The second round of Brexit negotiations are well underway, no doubt being followed worldwide in the first big test for the Conservative–DUP supply and confidence agreement.
We all knew how difficult the task in hand was going to be, and we will now start to see this in full motion.
It is expected that the attention of the talks will focus on the Brexit bill, and the rights of EU citizens living in the UK – an issue widely debated during the General Election campaign.
Whether we like it or not, since the Brexit vote last year the lives of the British public have been dominated by the decision.
And even though there are a lot of people who may choose not to have an opinion on the matter, it’s clear that Britain is as divided as ever over the hard/soft Brexit debate, with the government and opposition tearing themselves apart over different ideals of our post-EU position on the world stage.
Despite this division, a recent study found that the British public demonstrated a long-term resilience, with 69 per cent stating they are still proud to be British – a warming sentiment following such a tiresome year.
As we have seen, terrible recent acts that would usually divide people have actually created unity, such as the terrorist attacks in London and Manchester and the Grenfell Tower disaster.
Brits have rallied together to help one another – not panic – and reaffirm their identity to create stability amongst our communities. The ‘One Love Manchester’ benefit concert, Grenfell charity single, and donations for the victim’s families are great examples of this, uniting the nation and showing pride in being British.
This attitude is something that businesses need to understand. With this renewed sense of unity brings a new opportunity for businesses to be part of the conversation and connect with people on a real life level.
Within the business world it would be hard to deny that there was a sense of real disappointment in the immediate aftermath of the Brexit vote; and there are indications that this disappointment is justified, with a report from the Centre of Economic Business Research (CEBR) finding that lost access to the Single Market in services after Brexit could cost the British economy some £36bn a year.
But it’s how you react to this change that defines a business and demonstrates its ability to evolve and succeed in times of disruption.
Smart companies will invest in specific areas with intelligence, demonstrating that they are able to retain stability in this uncertain market.
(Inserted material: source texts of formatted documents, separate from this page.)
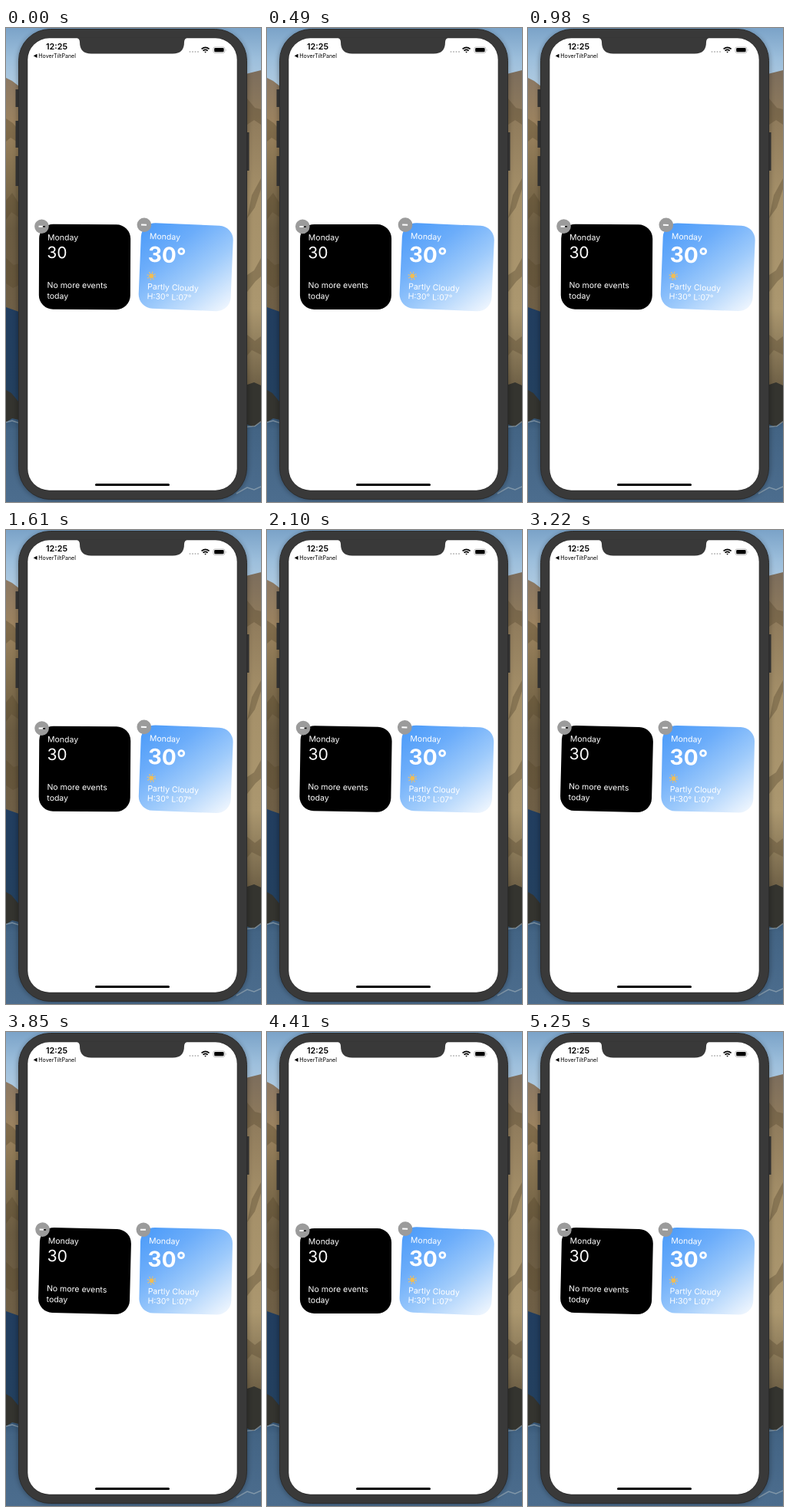
Write an HTML page that moves like this. It is 332 by 618 pixels and loops after 5.32 s.

```html
<!DOCTYPE html>
<html lang="en">
<head>
<meta charset="utf-8">
<title>Jiggling widgets</title>
<style>
  html, body { margin: 0; width: 100%; height: 100%; overflow: hidden; background: #fff; }
  svg { display: block; width: 332px; height: 618px; }
  text { font-family: Inter, "Liberation Sans", sans-serif; }
  .card text { fill: #fff; font-size: 10.5px; }
  .card .day { font-size: 21px; }
  .card .temp { font-size: 28px; font-weight: 700; }
</style>
</head>
<body>
<svg viewBox="0 0 332 618">
  <defs>
    <linearGradient id="sky" x2="0" y2="1">
      <stop offset="0" stop-color="#7ba3c8"/><stop offset=".12" stop-color="#9dbfdc"/>
      <stop offset=".25" stop-color="#b5cee2"/>
    </linearGradient>
    <linearGradient id="cliffL" x2="0" y2="1">
      <stop offset="0" stop-color="#8b7863"/><stop offset=".2" stop-color="#9c835f"/>
      <stop offset=".4" stop-color="#84714f"/><stop offset=".65" stop-color="#6a5b41"/>
      <stop offset="1" stop-color="#6f5f46"/>
    </linearGradient>
    <linearGradient id="cliffR" x2="0" y2="1">
      <stop offset="0" stop-color="#7c6d5c"/><stop offset=".15" stop-color="#8f7b5c"/>
      <stop offset=".4" stop-color="#a59069"/><stop offset=".75" stop-color="#ab976f"/>
      <stop offset="1" stop-color="#6d5f45"/>
    </linearGradient>
    <linearGradient id="sea" x2="0" y2="1">
      <stop offset="0" stop-color="#213d5f"/><stop offset=".5" stop-color="#23405f"/>
      <stop offset=".65" stop-color="#436484"/><stop offset="1" stop-color="#4c6d8e"/>
    </linearGradient>
    <linearGradient id="weather" x1=".06" y1="0" x2=".94" y2="1">
      <stop offset="0" stop-color="#4b9bf9"/><stop offset=".3" stop-color="#6cadfa"/>
      <stop offset=".6" stop-color="#9dcafb"/><stop offset="1" stop-color="#f1f7fe"/>
    </linearGradient>
    <filter id="soft" x="-10%" y="-10%" width="120%" height="120%"><feGaussianBlur stdDeviation="3"/></filter>
    <g id="badge">
      <circle cx="-56.3" cy="-52.5" r="9.3" fill="#9b9b9b"/>
      <path d="M-60.2-52.5h7" stroke="#fff" stroke-width="2"/>
    </g>
  </defs>

  <!-- landscape -->
  <rect width="332" height="340" fill="url(#sky)"/>
  <rect y="350" width="332" height="268" fill="url(#sea)"/>
  <path d="M0 65l8 4 9 7 20 8v286H17L0 364z" fill="url(#cliffL)"/>
  <path d="M0 118l9 6 8 10v16L6 143 0 148zM0 225l8-10 9 14v18L7 240 0 250zM0 300l10 9 7-2v28l-8 4-9-6z" fill="#57492f" opacity=".4"/>
  <path d="M290 74l22-14 20-5v414h-42z" fill="url(#cliffR)"/>
  <path d="M314 92l10 12 8 2v20l-9-6-9 6zM332 196l-12 22-6 30 10-14 8-24zM332 300l-9 16-9 6v22l11-14 7-6zM314 400l10 8 8-6v24l-12-6-6 7z" fill="#5b4c34" opacity=".4"/>
  <path d="M0 472l7 4 10 12v23l-9-2-8 5zM314 465l9-3 9 4v48l-10 6-8-3z" fill="#34342f"/>
  <path d="M0 514l8-2 9 3M314 520l10-1 8-6M300 607l14-8 9 3 9-4" fill="none" stroke="#a3b2bb" stroke-width="1.5" opacity=".6"/>

  <!-- phone -->
  <rect x="15" y="2" width="300" height="614" rx="43" fill="#000" opacity=".3" filter="url(#soft)"/>
  <path d="M12.5 80h5v23h-5zM12.5 121h5v35h-5zM12.5 167h5v39h-5zM312 136h4.5v50H312z" fill="#303030"/>
  <rect x="16.5" y="1.5" width="297" height="613" rx="41" fill="#393939" stroke="#2c2c2c"/>
  <rect x="27.7" y="12.7" width="273.6" height="590.6" rx="28.5" fill="#2b2b2b"/>
  <rect x="28.3" y="13.3" width="272.4" height="589.4" rx="28" fill="#fff"/>
  <path d="M91 12.5q5 1 5 6v0q0 15 15 15h106q15 0 15-15v0q0-5 5-6z" fill="#393939"/>

  <!-- status bar -->
  <text x="52" y="27.5" font-size="10.8" font-weight="600">12:25</text>
  <path d="M40.5 33.7v5.2L35.7 36.3z"/>
  <text x="42.3" y="38.9" font-size="7.1">HoverTiltPanel</text>
  <g fill="#b9b9b9">
    <circle cx="239.5" cy="31" r="1"/><circle cx="243" cy="31" r="1"/>
    <circle cx="246.5" cy="31" r="1"/><circle cx="250" cy="31" r="1"/>
  </g>
  <g fill="none" stroke="#000" stroke-width="1.6">
    <path d="M254.6 27.4q5-4.2 10 0M256.5 29.6q3.1-2.5 6.2 0"/>
    <path d="M258.2 30.8h2.8l-1.4 1.6z" fill="#000" stroke="none"/>
  </g>
  <rect x="269.9" y="24.9" width="15" height="7.6" rx="2.2" fill="none" stroke="#b0b0b0" stroke-width=".8"/>
  <rect x="271.2" y="26.1" width="12.4" height="5.2" rx="1.2"/>
  <path d="M286.1 27.5q1.2 1.2 0 2.4z" fill="#999"/>
  <rect x="116" y="594" width="97" height="3" rx="1.5"/>

  <!-- widgets, drawn around their own centres -->
  <g class="card" id="calendar">
    <rect x="-59.5" y="-55.5" width="119" height="111" rx="18.5"/>
    <text x="-48.7" y="-34.6">Monday</text>
    <text class="day" x="-49.2" y="-11.2">30</text>
    <text x="-48.9" y="27.6">No more events</text>
    <text x="-48.9" y="41.8">today</text>
    <use href="#badge"/>
    <path d="M-54.8-52.3h3" stroke="#111" stroke-width="1.8"/>
  </g>
  <g class="card" id="forecast">
    <rect x="-59.8" y="-55.5" width="120" height="111.5" rx="18.5" fill="url(#weather)"/>
    <text x="-48.7" y="-34.6">Monday</text>
    <text class="temp" x="-49.8" y="-4.6">30°</text>
    <circle cx="-44.2" cy="13.6" r="4.7" fill="none" stroke="#dfbd7c" stroke-width="2.2" stroke-dasharray="1.3 2.39"/>
    <circle cx="-44.2" cy="13.6" r="3" fill="#f0bd55"/>
    <text x="-48.7" y="31">Partly Cloudy</text>
    <text x="-48.7" y="43.7">H:30° L:07°</text>
    <use href="#badge"/>
  </g>
</svg>
<script>
  const LOOP = 5320, STEP = 70, PERIOD = 156.8, START = -0.11;
  const calendar = document.getElementById('calendar');
  const forecast = document.getElementById('forecast');
  const origin = performance.now();

  function place(card, x, angle) {
    card.setAttribute('transform', `translate(${x} 311.5) rotate(${angle.toFixed(3)})`);
  }

  function draw(now) {
    const t = Math.max(0, now - origin) % LOOP;
    const held = Math.floor(t / STEP) * STEP;
    const swing = (1 - Math.cos(2 * Math.PI * (held / PERIOD + START))) / 2;
    place(calendar, 102.5, 0.1 + 1.4 * swing);
    place(forecast, 234, 2.5 - 1.3 * swing);
    requestAnimationFrame(draw);
  }
  draw(origin);
</script>
</body>
</html>
```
In fact, research has shown that those businesses representing stability, reliability and permanence, such as John Lewis, connected with the British character in a meaningful way and were the most valued by the British public.
These bedrock businesses are firmly rooted in a clear set of values and provide confidence in the face of uncertainty.
This confidence has never been more needed following the madness of the election. It’s been documented that 18-24 year olds set themselves apart as a distinct voice in national opinions; they are decisive in their views, and willing to cut a business or a friend loose if they disagree with them.
So when Corbyn spoke directly to this group, and made Labour’s manifesto relevant to this audience, it stirred passion and support. Brexit galvanised young people’s interest in politics to a much greater level than ever expected and businesses now need to recognise this.
The distraction of a General Election, as well as tragic events, has left us no further forward on Brexit than we were last June. This second round of negotiations gives us a chance to take hold of new opportunities and begin to unite as a nation once more.
The government needs to deliver a clear plan of action and pave the way for positive progress to be made. Once this has been achieved we can start gaining the confidence of Europe and the rest of the world again, creating better business opportunities and a united Britain.